We will also be developing a new website and finding ways to leverage modern technologies.
What have been the highlights of your roles so far?
Outside the Cathedral entrance door with the Archbishop at the consecration of St John’s in 2009.
As Archdeacon of the Western Region, I travelled through the west in towns like Roma, Birdsville, Mitchell, Surat, Mungallala, and many more. Throughout this time, my wife Marie-Claire and I aimed to have a counter meal in a pub in every town that we passed through to connect with locals and support local business.
Can you tell us a little about your faith journey?
I have always gone to church. When I was initially asked to be a priest by the Gladstone parish priest, I said no. I was originally trained as a surveyor, but became a youth worker in Gladstone. While doing youth work, I felt a distinct call while I was leading a service as Liturgical Assistant at Miriam Vale. I then lived at St Francis College, while studying a Bachelor of Arts, majoring in Studies of Religion at University of Queensland.
How does your faith inspire you and shape your outlook, life choices and character?
EfM trains you to reflect continually on your life and the Gospel. My whole life is about reflecting on who I am, what I do and the connection to the Christian message.
What is your favourite scripture and why?
This varies on the situation. As above, if your life is about reflecting on the Christian story then different passages are prominent at different times. One that stands out is Romans 8: 38-39: “For I am convinced that neither death, nor life, nor angels, nor rulers, nor things present, nor things to come, nor powers, nor height, nor depth, nor anything else in all creation, will be able to separate us from the love of God in Christ Jesus our Lord.”
This scripture stands out because it shows the importance of a pastoral response to people.
What person of faith inspires you the most and why?
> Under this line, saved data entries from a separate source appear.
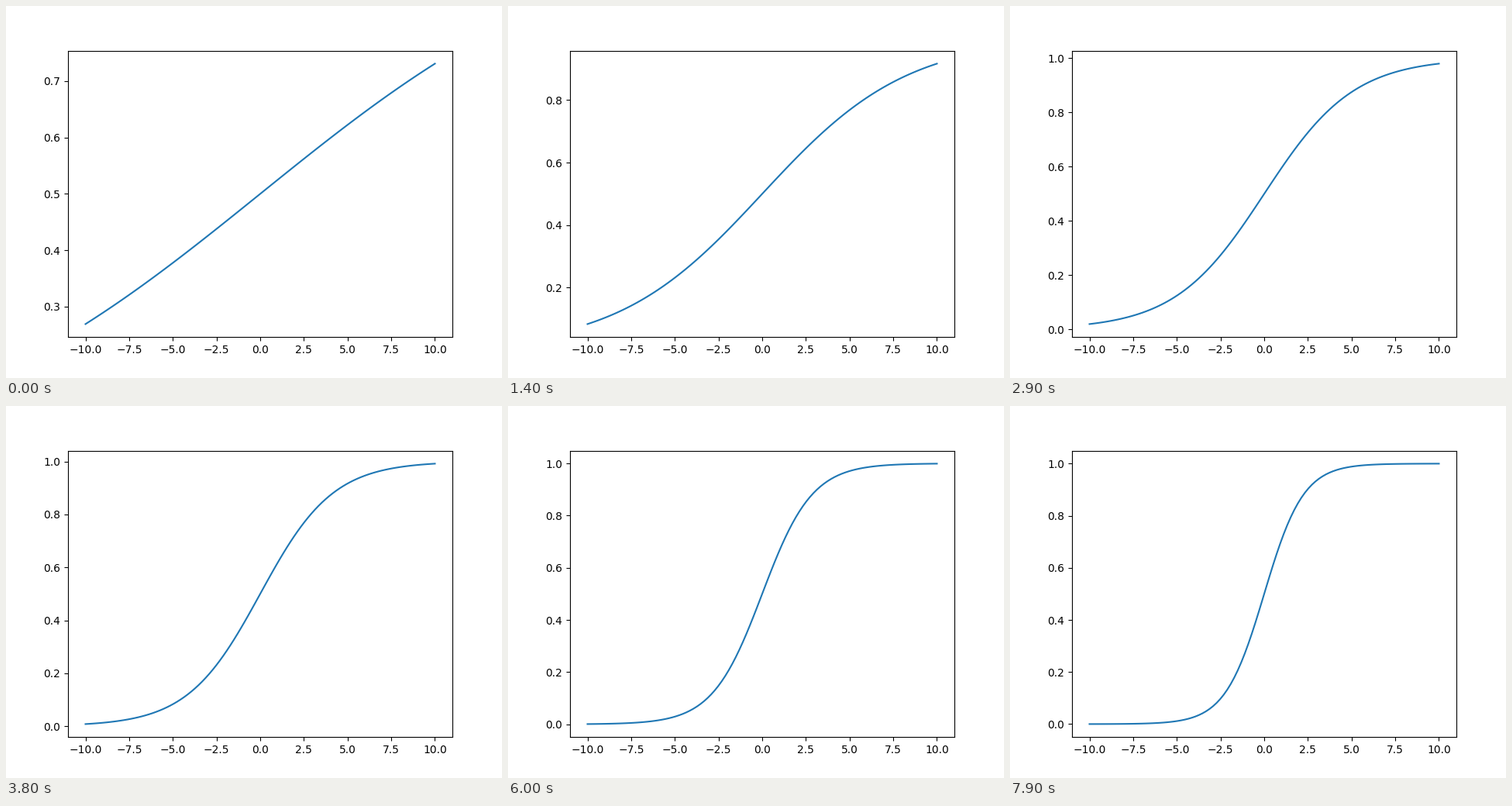
Recreate the animation shown at these times as a matplotlib script. Size 640 by 480 pixels, loop 8 s.

```python
import numpy as np
import matplotlib.pyplot as plt
from matplotlib.animation import FuncAnimation

FRAMES = 80
INTERVAL = 100  # ms

x = np.linspace(-10, 10, 100)


def sigmoid(z):
    return 1 / (1 + np.exp(-z))


fig, ax = plt.subplots(figsize=(6.4, 4.8), dpi=100)
line, = ax.plot(x, sigmoid(0.1 * x))


def update(i):
    """Steepen the curve and refit the axes to it."""
    slope = 0.1 + 0.01 * i
    line.set_ydata(sigmoid(slope * x))
    ax.relim()
    ax.autoscale_view()
    return line,


def init():
    return update(0)


anim = FuncAnimation(fig, update, frames=FRAMES, init_func=init,
                     interval=INTERVAL, repeat=True, repeat_delay=0)

plt.show()
```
There are many current and past people; however, in my early ministry, I especially remember James Fenhagen, a scholar who wrote then well-known books like More Than Wanderers.
Other people in the environmental movement also inspire me, including Bob Brown and fellow blockaders of The Franklin River in 1982. When I was flooded out and couldn’t continue down the Franklin River, I ended up organising a birthday party outside the walls of the Hobart prison for David Bellamy, who was a British environmental activist. Local people who are active in their own areas always inspire me.
What are the primary strengths of the church and what is the best way to make the most of these for the benefit of our communities?
The primary strength of the church is that it is full of faithful people. The best way to make the most of this strength is to support them in making a difference.
What are the challenges currently faced by the Church and what can be done to overcome these?
One of the challenges is disengagement from the institution of the church. Another is to help people who are interested in church by taking one step at a time to become more actively involved and explore their faith to connect to the real issues of today.
What are your New Year resolutions?
I never have them because I won’t keep them.
What do you do in your free time to recharge and relax?
I used to kayak, but have not done that for a while. I enjoy reading murder mysteries. My wife and I also enjoy educational travel – when we visit a place we find out about the history, natural history and culture of where we visit. We have travelled to France, and more recently to Spain and Portugal. Decades ago I also led a scientific study of the Simpson Desert.
What is your favourite book and why?
I don’t have a favourite book, but my favourite genres are murder mysteries and historical scientific questions of the past, such as Longitude.
What is your favourite travel destination and why?
The Pyrenees are my favourite destination because of the beauty of the pace, the Basque traditions, the food and being near Marie-Claire’s extended family.Jump to next article